==== Records for this task
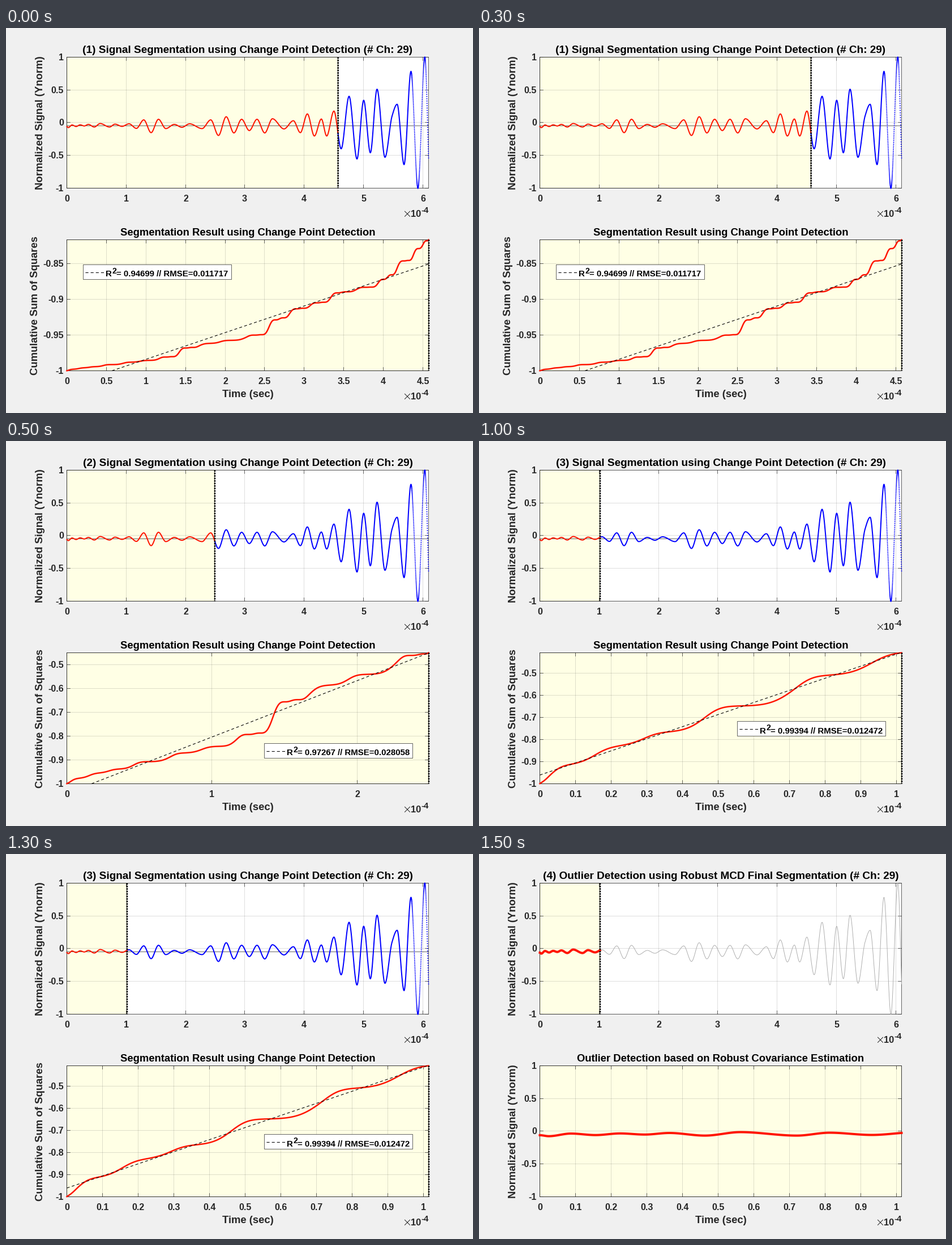
A matplotlib script that plays this animation: 825x679 px, repeating every 2 s.

```python
import numpy as np
import matplotlib.pyplot as plt
from matplotlib.animation import FuncAnimation
from matplotlib.collections import LineCollection
from matplotlib.patches import Rectangle

W, H, DPI = 825, 679, 100
PT = 72 / DPI  # points per pixel
DARK, RED, BLUE, YELLOW = "#262626", "#ff1400", "#0000ff", "#ffffe5"
GRID = (.15, .15, .15, .15)
LEFT, RIGHT, MID = 107, 746, 426.5
TOP_BOX, LOW_BOX = (51, 282), (373, 604)
END = 6.1
CUTS = [4.571, 2.493, 1.0135]
THIN = .7

plt.rcParams.update({"font.family": "Liberation Sans",
                     "path.simplify": False, "path.snap": False})

# The signal swings between these heights; its turns are evenly spaced
# between the few (turn number: time) keys.
HEIGHTS = np.array([
    -.06, -.075, -.035, -.058, -.033, -.05, -.026, -.066, -.013, -.066, -.022, -.056,
    -.017, -.087, .043, -.152, .052, -.09, -.026, -.07, -.017, -.09,
    .043, -.195, .091, -.156, .052, -.12, .052, -.156, .06, -.095,
    .03, -.152, .134, -.203, .056, -.203, .177, -.398, .403, -.554,
    .342, -.459, .511, -.528, .1, .281, -.64, .784, -1, 1, -1.09])
TURN_KEYS = {0: 0, 1: .025, 2: .087, 6: .363, 8: .562, 9: .72, 10: .812, 12: 1.049,
             17: 1.669, 18: 1.812, 20: 2.07, 21: 2.28, 22: 2.427, 30: 3.467,
             31: 3.662, 32: 3.82, 36: 4.292, 37: 4.382, 39: 4.626, 41: 4.893,
             44: 5.231, 45: 5.365, 46: 5.484, 47: 5.57, 51: 6.037, 52: 6.132}
TURNS = np.interp(range(len(HEIGHTS)), list(TURN_KEYS), list(TURN_KEYS.values()))

# x tick step, y tick step, y at panel top, legend corner, legend numbers
RESULTS = [
    (.5, .05, -.8167, (136, 417), "0.94699 // RMSE=0.011717"),
    (1, .1, -.45, (456, 533), "0.97267 // RMSE=0.028058"),
    (.1, .1, -.4077, (456, 494), "0.99394 // RMSE=0.012472"),
]
UNIT_TICKS = np.linspace(-1, 1, 5)


def signal(t):
    """Monotone cubic curve through the turns, flat at each of them."""
    h = np.diff(TURNS)
    s = np.diff(HEIGHTS) / h
    a, b = s[:-1], s[1:]
    same = a * b > 0
    m = np.zeros_like(HEIGHTS)
    m[1:-1][same] = 2 * a[same] * b[same] / (a[same] + b[same])
    i = np.clip(np.searchsorted(TURNS, t) - 1, 0, len(h) - 1)
    u = (t - TURNS[i]) / h[i]
    bend = h[i] * u * (1 - u) * (m[i] * (1 - u) - m[i + 1] * u)
    return HEIGHTS[i] + h[i] * s[i] * u * u * (3 - 2 * u) + bend


fig = plt.figure(figsize=(W / DPI, H / DPI), dpi=DPI, facecolor="#f0f0f0")
ax = fig.add_axes([0, 0, 1, 1])


def text(x, y, s, size, color=DARK, ha="left", angle=0, z=6):
    ax.text(x, y, s, fontsize=size * PT, color=color, ha=ha, va="baseline",
            weight="bold", rotation=angle, rotation_mode="anchor", zorder=z)


def line(x, y, color, width, z=3, **kw):
    ax.plot(x, y, color=color, lw=width * PT, zorder=z, **kw)


def rect(x0, y0, x1, y1, fill, edge="none", z=1):
    ax.add_patch(Rectangle((x0, y0), x1 - x0, y1 - y0, facecolor=fill,
                           edgecolor=edge, lw=THIN * PT, zorder=z))


def dotted(x, box):
    line([x, x], box, "black", 2.6, z=5, ls=(0, (1, .7)), dash_capstyle="butt")


def dashed(x, y, z=3):
    line(x, y, "black", 1.1, z=z, ls=(0, (4.6, 3.7)), dash_capstyle="butt")


def power_label(y):
    for d in (-4.5, 4.5):
        line([704, 713], [y - 5 - d, y - 5 + d], DARK, 1)
    text(714.3, y, "10", 16.5)
    text(732.7, y - 6.8, "-4", 15)


def panel(box, x_end, x_step, y_ticks, y_top, fill_to, title, size, label):
    """Draw a titled empty panel and return its two scales."""
    top, bottom = box

    def sx(t):
        return LEFT + t / x_end * (RIGHT - LEFT)

    def sy(v):
        return bottom - (v + 1) / (y_top + 1) * (bottom - top)

    rect(LEFT, top, RIGHT, bottom, "white")
    rect(LEFT, top, sx(fill_to), bottom, YELLOW, DARK, z=1.1)
    for t in np.arange(0, x_end, x_step):
        x = round(sx(t))
        line([x, x], box, GRID, 1, z=2)
        for y0, y1 in ((top, top + 6), (bottom - 6, bottom)):
            line([x, x], [y0, y1], DARK, THIN, z=2.5)
        text(x, bottom + 23, f"{t:.3g}", 16, ha="center")

    names = [f"{v:.3g}" for v in y_ticks]
    for v, name in zip(y_ticks, names):
        y = round(sy(v))
        line([LEFT, RIGHT], [y, y], GRID, 1, z=2)
        for x0, x1 in ((LEFT, LEFT + 6), (RIGHT - 6, RIGHT)):
            line([x0, x1], [y, y], DARK, THIN, z=2.5)
        text(101.5, y + 5.5, name, 16, ha="right")
    rect(LEFT, top, RIGHT, bottom, "none", DARK, z=2.6)

    # the axis label moves out by one digit when the tick names are longer
    label_x = 64.5 - 9 * (max(map(len, names)) - 4)
    text(label_x, (top + bottom) / 2, label, 18.45, ha="center", angle=90)
    text(MID, top - 7.4, title, size, "black", "center")
    power_label(bottom + 50.3)
    return sx, sy


def signal_panel(step):
    final = step == 3
    cut = CUTS[min(step, 2)]
    name = ("Outlier Detection using Robust MCD Final Segmentation" if final
            else "Signal Segmentation using Change Point Detection")
    sx, sy = panel(TOP_BOX, END, 1, UNIT_TICKS, 1, cut,
                   f"({step + 1}) {name} (# Ch: 29)", 19, "Normalized Signal (Ynorm)")

    t = np.linspace(0, END, 5400)
    x, y = sx(t), sy(signal(t))
    before = t <= cut
    if final:
        line(x[~before], y[~before], "#a8a8a8", .9)
    else:
        line([LEFT, RIGHT], [172, 172], DARK, THIN, z=2.4)
        # samples spread apart where the last swings are steepest
        sparse = x > 716
        solid = ~before & ~sparse
        line(x[solid], y[solid], BLUE, 2)
        dots = [[(a, b), (a + .01, b)] for a, b in zip(x[sparse], y[sparse])]
        ax.add_collection(LineCollection(dots, colors=BLUE, linewidths=2 * PT,
                                         capstyle="round", zorder=3))
    line(x[before], y[before], RED, 4 if final else 2, z=3.5)
    dotted(sx(cut) + .3, TOP_BOX)


def legend(x, y, numbers):
    rect(x, y, x + 262, y + 26, "white", DARK, z=7)
    dashed([x + 4, x + 37], [y + 14, y + 14], z=8)
    text(x + 39.5, y + 21, "R", 15, "black", z=8)
    text(x + 50.5, y + 15.5, "2", 14, "black", z=8)
    text(x + 58.8, y + 21, "= " + numbers, 15, "black", z=8)


def result_panel(step):
    x_step, y_step, y_top, corner, numbers = RESULTS[step]
    end = CUTS[step]
    sx, sy = panel(LOW_BOX, end, x_step, np.arange(-1, y_top, y_step), y_top, end,
                   "Segmentation Result using Change Point Detection", 18.45,
                   "Cumulative Sum of Squares")
    t = np.linspace(0, end, 1300)
    energy = np.cumsum(signal(t) ** 2)
    level = -1 + (y_top + 1) * energy / energy[-1]
    line(sx(t), sy(level), RED, 2.5)

    fit = np.polyval(np.polyfit(t, level, 1), t)
    inside = (fit >= -1) & (fit <= y_top)
    dashed(sx(t[inside]), sy(fit[inside]), z=3.5)
    dotted(RIGHT + .5, LOW_BOX)
    legend(*corner, numbers)


def outlier_panel():
    end = CUTS[2]
    sx, sy = panel(LOW_BOX, end, .1, UNIT_TICKS, 1, end,
                   "Outlier Detection based on Robust Covariance Estimation", 18.45,
                   "Normalized Signal (Ynorm)")
    t = np.linspace(0, end, 1300)
    line(sx(t), sy(signal(t)), RED, 4)


def draw(step):
    ax.clear()
    ax.axis("off")
    signal_panel(step)
    if step < 3:
        result_panel(step)
    else:
        outlier_panel()
    text(MID, 650.5, "Time (sec)", 18.45, ha="center")
    # whole numbers are pixel centres
    ax.set_xlim(-.5, W - .5)
    ax.set_ylim(H - .5, -.5)
    return []


anim = FuncAnimation(fig, draw, frames=4, interval=500, init_func=lambda: [],
                     repeat=True, repeat_delay=0)
plt.show()
```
========
__Exercise requirements__
Each line above that has the word "text" must be copied.

__Answer section__
def text(x, y, s, size, color=DARK, ha="left", angle=0, z=6):
    ax.text(x, y, s, fontsize=size * PT, color=color, ha=ha, va="baseline",
    text(714.3, y, "10", 16.5)
    text(732.7, y - 6.8, "-4", 15)
        text(x, bottom + 23, f"{t:.3g}", 16, ha="center")
        text(101.5, y + 5.5, name, 16, ha="right")
    text(label_x, (top + bottom) / 2, label, 18.45, ha="center", angle=90)
    text(MID, top - 7.4, title, size, "black", "center")
    text(x + 39.5, y + 21, "R", 15, "black", z=8)
    text(x + 50.5, y + 15.5, "2", 14, "black", z=8)
    text(x + 58.8, y + 21, "= " + numbers, 15, "black", z=8)
    text(MID, 650.5, "Time (sec)", 18.45, ha="center")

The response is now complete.